Latch and Positioning - How you position your baby and how your baby latches on to the breast is very important. A good position and latch will help prevent sore nipples, and help your baby breastfeed better, and get more milk. For a baby who is having a really hard time latching on, a more laid back position may help them to use some of their natural reflexes to latch on. If you are having trouble getting your baby to latch, please call a Lactation Consultant for help, or visit the following links: 4 Steps to a Great LatchHow do I position my babyHelp baby to latchBaby led latching

How to know your baby is getting enough - Many mothers will wonder if their baby is getting enough breast milk. There are ways you can tell your baby is getting enough. Many babies will lose weight in the 1st few days after birth but should be back to birth weight by 10-14 days. Your baby will want to eat often 8-10 times in 24 hours in the beginning. This helps them grow and also helps increase your milk supply. Watching your baby while feeding to make sure they are swallowing and keeping track of dirty diapers can help reassure you your baby is getting enough. Click the following links to learn more: really good breastfeeding video, good breastfeeding video, just nibbling and not drinking video.

Sore nipples and other breast concerns - Sore nipples is the number 1 reason women will quit breastfeeding before they planned to. If your nipples are sore it is important to find and fix the cause . The most common cause of sore nipples is a baby not latching on deeply enough to the breast. Refer to the information above for help in getting your baby latched more comfortably. If your nipples are cracked or bleeding, there are ways to help them heal. If breastfeeding is painful, please call a Lactation Consultant for help. You can click the following links to learn more about other common causes for sore nipples/breasts: mastitis and plugged ductsthrush

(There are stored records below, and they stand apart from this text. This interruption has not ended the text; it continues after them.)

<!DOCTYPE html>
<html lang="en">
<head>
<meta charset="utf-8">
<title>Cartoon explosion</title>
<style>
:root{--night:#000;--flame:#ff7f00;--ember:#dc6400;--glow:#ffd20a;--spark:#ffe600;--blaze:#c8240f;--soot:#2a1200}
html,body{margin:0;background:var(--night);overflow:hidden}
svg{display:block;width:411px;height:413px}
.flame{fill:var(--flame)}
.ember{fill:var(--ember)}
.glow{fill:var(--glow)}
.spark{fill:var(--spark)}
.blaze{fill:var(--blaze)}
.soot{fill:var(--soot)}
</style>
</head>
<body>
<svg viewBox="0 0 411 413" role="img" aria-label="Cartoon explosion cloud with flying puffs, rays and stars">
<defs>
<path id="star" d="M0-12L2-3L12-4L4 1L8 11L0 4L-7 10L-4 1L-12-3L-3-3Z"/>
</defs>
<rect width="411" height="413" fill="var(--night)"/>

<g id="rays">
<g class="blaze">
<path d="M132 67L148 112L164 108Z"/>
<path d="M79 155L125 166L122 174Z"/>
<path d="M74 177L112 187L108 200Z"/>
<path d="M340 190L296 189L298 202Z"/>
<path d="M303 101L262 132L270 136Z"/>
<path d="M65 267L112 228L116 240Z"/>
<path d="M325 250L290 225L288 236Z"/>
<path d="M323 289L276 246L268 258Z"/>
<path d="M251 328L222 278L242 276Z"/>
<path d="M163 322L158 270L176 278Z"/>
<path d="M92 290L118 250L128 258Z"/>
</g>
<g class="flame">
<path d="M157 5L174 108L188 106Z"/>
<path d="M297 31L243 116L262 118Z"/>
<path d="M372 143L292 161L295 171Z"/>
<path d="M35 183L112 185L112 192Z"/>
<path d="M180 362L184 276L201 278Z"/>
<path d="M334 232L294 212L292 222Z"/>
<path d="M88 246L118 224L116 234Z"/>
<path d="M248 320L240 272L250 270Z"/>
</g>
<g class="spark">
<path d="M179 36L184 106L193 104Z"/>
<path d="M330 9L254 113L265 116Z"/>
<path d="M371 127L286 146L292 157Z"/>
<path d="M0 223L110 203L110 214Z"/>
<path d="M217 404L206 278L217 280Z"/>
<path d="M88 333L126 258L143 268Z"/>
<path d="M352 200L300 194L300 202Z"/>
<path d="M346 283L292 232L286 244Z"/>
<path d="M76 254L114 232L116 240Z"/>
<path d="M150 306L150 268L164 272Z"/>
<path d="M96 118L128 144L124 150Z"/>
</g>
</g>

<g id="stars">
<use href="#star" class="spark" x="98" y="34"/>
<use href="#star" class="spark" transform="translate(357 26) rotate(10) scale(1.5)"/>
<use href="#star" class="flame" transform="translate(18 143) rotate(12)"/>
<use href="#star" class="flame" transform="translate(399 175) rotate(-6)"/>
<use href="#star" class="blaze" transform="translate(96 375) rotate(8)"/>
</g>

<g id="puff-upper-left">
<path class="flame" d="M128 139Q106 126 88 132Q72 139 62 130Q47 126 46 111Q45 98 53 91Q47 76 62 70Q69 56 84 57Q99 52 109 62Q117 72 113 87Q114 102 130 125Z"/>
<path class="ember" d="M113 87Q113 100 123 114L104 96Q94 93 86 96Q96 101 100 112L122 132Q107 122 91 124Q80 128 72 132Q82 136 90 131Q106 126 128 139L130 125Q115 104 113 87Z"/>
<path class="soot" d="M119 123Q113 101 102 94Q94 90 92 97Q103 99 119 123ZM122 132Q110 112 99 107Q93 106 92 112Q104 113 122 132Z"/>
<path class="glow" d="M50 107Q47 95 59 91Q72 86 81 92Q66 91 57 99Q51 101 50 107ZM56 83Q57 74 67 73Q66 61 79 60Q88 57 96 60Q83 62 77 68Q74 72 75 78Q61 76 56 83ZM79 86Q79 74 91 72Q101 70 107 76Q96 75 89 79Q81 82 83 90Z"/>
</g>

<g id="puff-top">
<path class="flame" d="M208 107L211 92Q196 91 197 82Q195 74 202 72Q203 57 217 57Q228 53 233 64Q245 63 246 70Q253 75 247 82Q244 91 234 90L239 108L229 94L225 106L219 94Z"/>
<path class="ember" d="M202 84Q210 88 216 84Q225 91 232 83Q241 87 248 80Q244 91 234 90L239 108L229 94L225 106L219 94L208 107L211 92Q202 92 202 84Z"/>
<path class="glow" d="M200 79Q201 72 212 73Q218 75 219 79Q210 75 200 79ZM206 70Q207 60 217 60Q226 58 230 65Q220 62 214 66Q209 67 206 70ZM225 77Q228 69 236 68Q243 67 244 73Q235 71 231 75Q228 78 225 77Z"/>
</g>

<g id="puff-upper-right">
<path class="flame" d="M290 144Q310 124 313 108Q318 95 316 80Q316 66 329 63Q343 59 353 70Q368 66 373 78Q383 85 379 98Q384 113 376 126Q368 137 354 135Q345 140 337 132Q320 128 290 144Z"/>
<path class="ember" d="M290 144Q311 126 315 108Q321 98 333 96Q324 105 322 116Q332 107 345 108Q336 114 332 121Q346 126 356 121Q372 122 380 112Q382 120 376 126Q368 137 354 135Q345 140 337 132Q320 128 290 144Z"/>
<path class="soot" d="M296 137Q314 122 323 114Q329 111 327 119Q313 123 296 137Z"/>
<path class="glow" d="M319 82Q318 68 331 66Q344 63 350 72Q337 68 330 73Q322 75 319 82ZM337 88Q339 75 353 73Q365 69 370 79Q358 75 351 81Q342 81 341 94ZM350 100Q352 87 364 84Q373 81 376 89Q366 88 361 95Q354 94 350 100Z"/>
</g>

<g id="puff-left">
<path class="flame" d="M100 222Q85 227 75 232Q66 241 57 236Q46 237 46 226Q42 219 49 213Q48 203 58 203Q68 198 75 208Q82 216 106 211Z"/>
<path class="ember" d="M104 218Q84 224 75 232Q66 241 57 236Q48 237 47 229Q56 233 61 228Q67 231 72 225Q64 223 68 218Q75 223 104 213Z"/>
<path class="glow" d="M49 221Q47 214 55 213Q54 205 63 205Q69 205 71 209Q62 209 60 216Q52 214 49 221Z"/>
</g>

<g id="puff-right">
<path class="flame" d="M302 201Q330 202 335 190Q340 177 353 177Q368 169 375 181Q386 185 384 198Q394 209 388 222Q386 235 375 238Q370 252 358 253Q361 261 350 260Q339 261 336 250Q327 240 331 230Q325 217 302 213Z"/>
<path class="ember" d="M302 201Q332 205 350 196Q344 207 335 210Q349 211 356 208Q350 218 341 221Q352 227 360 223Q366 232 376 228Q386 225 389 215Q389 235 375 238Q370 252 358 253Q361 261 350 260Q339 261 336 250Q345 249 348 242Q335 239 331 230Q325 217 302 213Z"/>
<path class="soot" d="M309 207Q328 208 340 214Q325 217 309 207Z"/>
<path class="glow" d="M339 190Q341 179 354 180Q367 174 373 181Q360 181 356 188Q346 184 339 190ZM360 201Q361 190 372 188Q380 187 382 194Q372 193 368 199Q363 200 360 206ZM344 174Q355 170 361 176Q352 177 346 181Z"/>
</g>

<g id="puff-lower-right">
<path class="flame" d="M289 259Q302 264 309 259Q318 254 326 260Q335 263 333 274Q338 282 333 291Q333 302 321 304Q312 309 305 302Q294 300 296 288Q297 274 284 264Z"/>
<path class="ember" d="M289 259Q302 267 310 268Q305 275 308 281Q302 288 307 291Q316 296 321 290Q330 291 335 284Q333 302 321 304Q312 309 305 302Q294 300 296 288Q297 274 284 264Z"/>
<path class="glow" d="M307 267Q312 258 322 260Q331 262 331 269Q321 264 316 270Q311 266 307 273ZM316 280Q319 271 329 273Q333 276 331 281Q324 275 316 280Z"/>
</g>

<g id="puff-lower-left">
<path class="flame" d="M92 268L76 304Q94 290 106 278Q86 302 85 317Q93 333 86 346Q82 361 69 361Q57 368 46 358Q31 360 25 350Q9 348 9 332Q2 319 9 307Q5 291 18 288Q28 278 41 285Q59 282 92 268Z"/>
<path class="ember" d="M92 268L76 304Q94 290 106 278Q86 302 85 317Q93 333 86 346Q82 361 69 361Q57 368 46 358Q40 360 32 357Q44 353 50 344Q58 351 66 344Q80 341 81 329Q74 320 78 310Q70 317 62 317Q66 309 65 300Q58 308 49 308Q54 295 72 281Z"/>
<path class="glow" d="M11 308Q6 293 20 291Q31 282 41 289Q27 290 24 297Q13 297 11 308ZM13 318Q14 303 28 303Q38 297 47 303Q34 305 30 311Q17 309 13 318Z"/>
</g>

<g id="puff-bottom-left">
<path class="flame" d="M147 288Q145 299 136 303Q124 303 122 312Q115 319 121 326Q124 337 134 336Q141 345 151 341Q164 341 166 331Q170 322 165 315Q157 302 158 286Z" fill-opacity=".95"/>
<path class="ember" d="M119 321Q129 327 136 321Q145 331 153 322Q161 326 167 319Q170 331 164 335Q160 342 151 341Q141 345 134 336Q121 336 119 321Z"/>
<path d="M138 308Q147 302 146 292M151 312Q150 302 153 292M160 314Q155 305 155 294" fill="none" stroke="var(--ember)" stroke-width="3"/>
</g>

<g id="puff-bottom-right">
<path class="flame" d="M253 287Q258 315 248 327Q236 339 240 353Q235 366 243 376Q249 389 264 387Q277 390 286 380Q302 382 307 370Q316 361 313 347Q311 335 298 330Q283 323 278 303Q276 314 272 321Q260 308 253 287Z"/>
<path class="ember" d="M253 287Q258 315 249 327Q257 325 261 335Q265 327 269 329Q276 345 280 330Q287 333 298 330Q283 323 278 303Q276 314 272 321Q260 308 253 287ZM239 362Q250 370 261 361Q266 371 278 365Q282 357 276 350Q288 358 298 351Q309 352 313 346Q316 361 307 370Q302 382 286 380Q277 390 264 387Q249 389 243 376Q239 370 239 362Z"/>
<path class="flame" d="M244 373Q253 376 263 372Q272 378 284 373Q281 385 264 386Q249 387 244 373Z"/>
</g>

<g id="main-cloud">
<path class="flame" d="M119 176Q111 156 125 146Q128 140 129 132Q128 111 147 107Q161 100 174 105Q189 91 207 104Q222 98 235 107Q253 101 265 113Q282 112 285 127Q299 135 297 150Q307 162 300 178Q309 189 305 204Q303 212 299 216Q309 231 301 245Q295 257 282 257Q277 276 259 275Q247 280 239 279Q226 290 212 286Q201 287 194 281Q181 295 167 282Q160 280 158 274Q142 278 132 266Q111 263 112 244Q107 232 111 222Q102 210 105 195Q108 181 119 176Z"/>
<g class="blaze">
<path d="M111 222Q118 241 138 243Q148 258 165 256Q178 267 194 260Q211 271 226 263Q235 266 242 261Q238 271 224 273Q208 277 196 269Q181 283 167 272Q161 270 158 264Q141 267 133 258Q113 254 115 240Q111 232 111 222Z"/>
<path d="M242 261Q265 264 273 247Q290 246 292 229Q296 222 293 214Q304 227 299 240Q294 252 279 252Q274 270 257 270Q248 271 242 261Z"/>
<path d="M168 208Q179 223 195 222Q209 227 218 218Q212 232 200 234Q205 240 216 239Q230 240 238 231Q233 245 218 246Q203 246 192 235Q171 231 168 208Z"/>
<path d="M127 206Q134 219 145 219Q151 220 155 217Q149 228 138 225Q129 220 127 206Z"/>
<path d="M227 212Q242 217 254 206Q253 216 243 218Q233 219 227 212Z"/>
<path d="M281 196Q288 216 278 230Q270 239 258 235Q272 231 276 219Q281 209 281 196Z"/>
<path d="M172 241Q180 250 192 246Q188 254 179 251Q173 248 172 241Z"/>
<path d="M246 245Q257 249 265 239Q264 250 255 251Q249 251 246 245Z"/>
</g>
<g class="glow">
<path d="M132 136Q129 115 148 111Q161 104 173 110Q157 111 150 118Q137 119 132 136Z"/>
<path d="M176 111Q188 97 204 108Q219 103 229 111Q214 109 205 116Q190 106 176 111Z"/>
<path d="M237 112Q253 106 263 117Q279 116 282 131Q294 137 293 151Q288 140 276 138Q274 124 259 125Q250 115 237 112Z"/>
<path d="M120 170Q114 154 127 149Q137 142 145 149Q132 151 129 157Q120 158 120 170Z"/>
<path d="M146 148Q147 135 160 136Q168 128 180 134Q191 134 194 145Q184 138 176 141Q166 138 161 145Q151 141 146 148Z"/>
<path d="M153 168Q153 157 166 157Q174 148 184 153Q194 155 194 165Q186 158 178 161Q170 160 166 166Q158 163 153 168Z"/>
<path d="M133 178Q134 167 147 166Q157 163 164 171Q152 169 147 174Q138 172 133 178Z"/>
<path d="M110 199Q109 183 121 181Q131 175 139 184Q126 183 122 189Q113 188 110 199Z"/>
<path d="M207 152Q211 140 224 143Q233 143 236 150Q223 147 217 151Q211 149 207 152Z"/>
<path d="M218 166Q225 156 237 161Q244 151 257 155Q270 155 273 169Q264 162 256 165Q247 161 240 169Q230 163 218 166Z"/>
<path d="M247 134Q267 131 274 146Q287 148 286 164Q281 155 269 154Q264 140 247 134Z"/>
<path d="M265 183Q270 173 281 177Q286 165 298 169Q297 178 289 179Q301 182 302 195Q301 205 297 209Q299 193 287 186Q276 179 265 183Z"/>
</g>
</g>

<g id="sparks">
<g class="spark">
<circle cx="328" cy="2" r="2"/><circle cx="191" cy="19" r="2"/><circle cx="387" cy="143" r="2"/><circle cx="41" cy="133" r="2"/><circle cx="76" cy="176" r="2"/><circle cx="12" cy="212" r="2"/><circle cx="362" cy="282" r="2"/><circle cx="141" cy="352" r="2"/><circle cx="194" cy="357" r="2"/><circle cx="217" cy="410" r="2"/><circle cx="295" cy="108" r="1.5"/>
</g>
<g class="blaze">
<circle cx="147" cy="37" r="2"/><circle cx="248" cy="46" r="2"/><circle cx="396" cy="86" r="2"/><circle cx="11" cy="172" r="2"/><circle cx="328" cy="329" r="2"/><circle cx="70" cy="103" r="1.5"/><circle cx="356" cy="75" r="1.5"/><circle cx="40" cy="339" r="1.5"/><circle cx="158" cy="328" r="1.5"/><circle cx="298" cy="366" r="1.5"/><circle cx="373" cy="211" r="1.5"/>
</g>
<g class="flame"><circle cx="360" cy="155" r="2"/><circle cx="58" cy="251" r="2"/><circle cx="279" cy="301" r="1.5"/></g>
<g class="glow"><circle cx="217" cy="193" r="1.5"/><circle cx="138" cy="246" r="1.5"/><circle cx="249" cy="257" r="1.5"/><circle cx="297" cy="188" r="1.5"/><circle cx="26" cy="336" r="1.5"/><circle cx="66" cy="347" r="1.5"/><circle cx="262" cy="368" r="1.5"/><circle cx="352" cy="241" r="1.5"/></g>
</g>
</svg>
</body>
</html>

Returning work/school - For many mothers returning to work/school after the birth of their baby is very hard. How to continue breastfeeding and pumping while working is a concern many mothers will have. On March 23, 2010 federal laws were passed that requires all employers to give breastfeeding employees time and a place to pump for up to 1 year after the birth of their baby. Talk to your employer before you return to work so you know what to expect the first day and so your employer will know what you will need. The Department of Labor has developed a fact sheet which you can print and share with your employer so you both know your rights and responsibilities.

General information is available about at pumping and returning to work.

Pumping and storing breast milk - Not every breastfeeding mother will need a breast-pump. If you will be pumping your milk to use while you are away from your baby, it is important to choose the right pump for you. The fit of the flange (the part that goes against your breast) is also important so you can pump comfortably and remove the milk from your breast effectively. 

The amount of milk you get when you pump will depend on the age of your baby, how long it has been since you last emptied your breasts and the quality of the pump you are using. Using manual expression while pumping can help to empty the breast better. If you are concerned about the amount of milk you are getting, please contact a Lactation Consultant for help. Click the following links to learn more: breast milk storage guidelineshow to bottle feed the breastfed baby

Where to Find Help 

Holmes County Health District 330-674-5035                                Raquel Miller, RN, IBCLC 330-674-2684                            Darcy Cicconetti, RN, IBCLC 330-345-2319
Holmes County WIC 330-674-8455                                                   Pomerene OB Department 330-674-1015                            Betsy Studer, RN, IBCLC 330-837-0220
WIC Peer Helper 330-674-5035 ext. 262                                          Becky Yoder, RN, IBCLC    330-202-5548                           Molli, Le Leche League Intl 440-655-3114

Links & Downloadable Resources

Stay Connected

Address

85 N. Grant Street, Millersburg, OH 44654

Phone

330.674.5035

FAX

330-674-2528

Email

info@holmeshealth.org

Hours

Monday thru Friday 8:30 - 4:30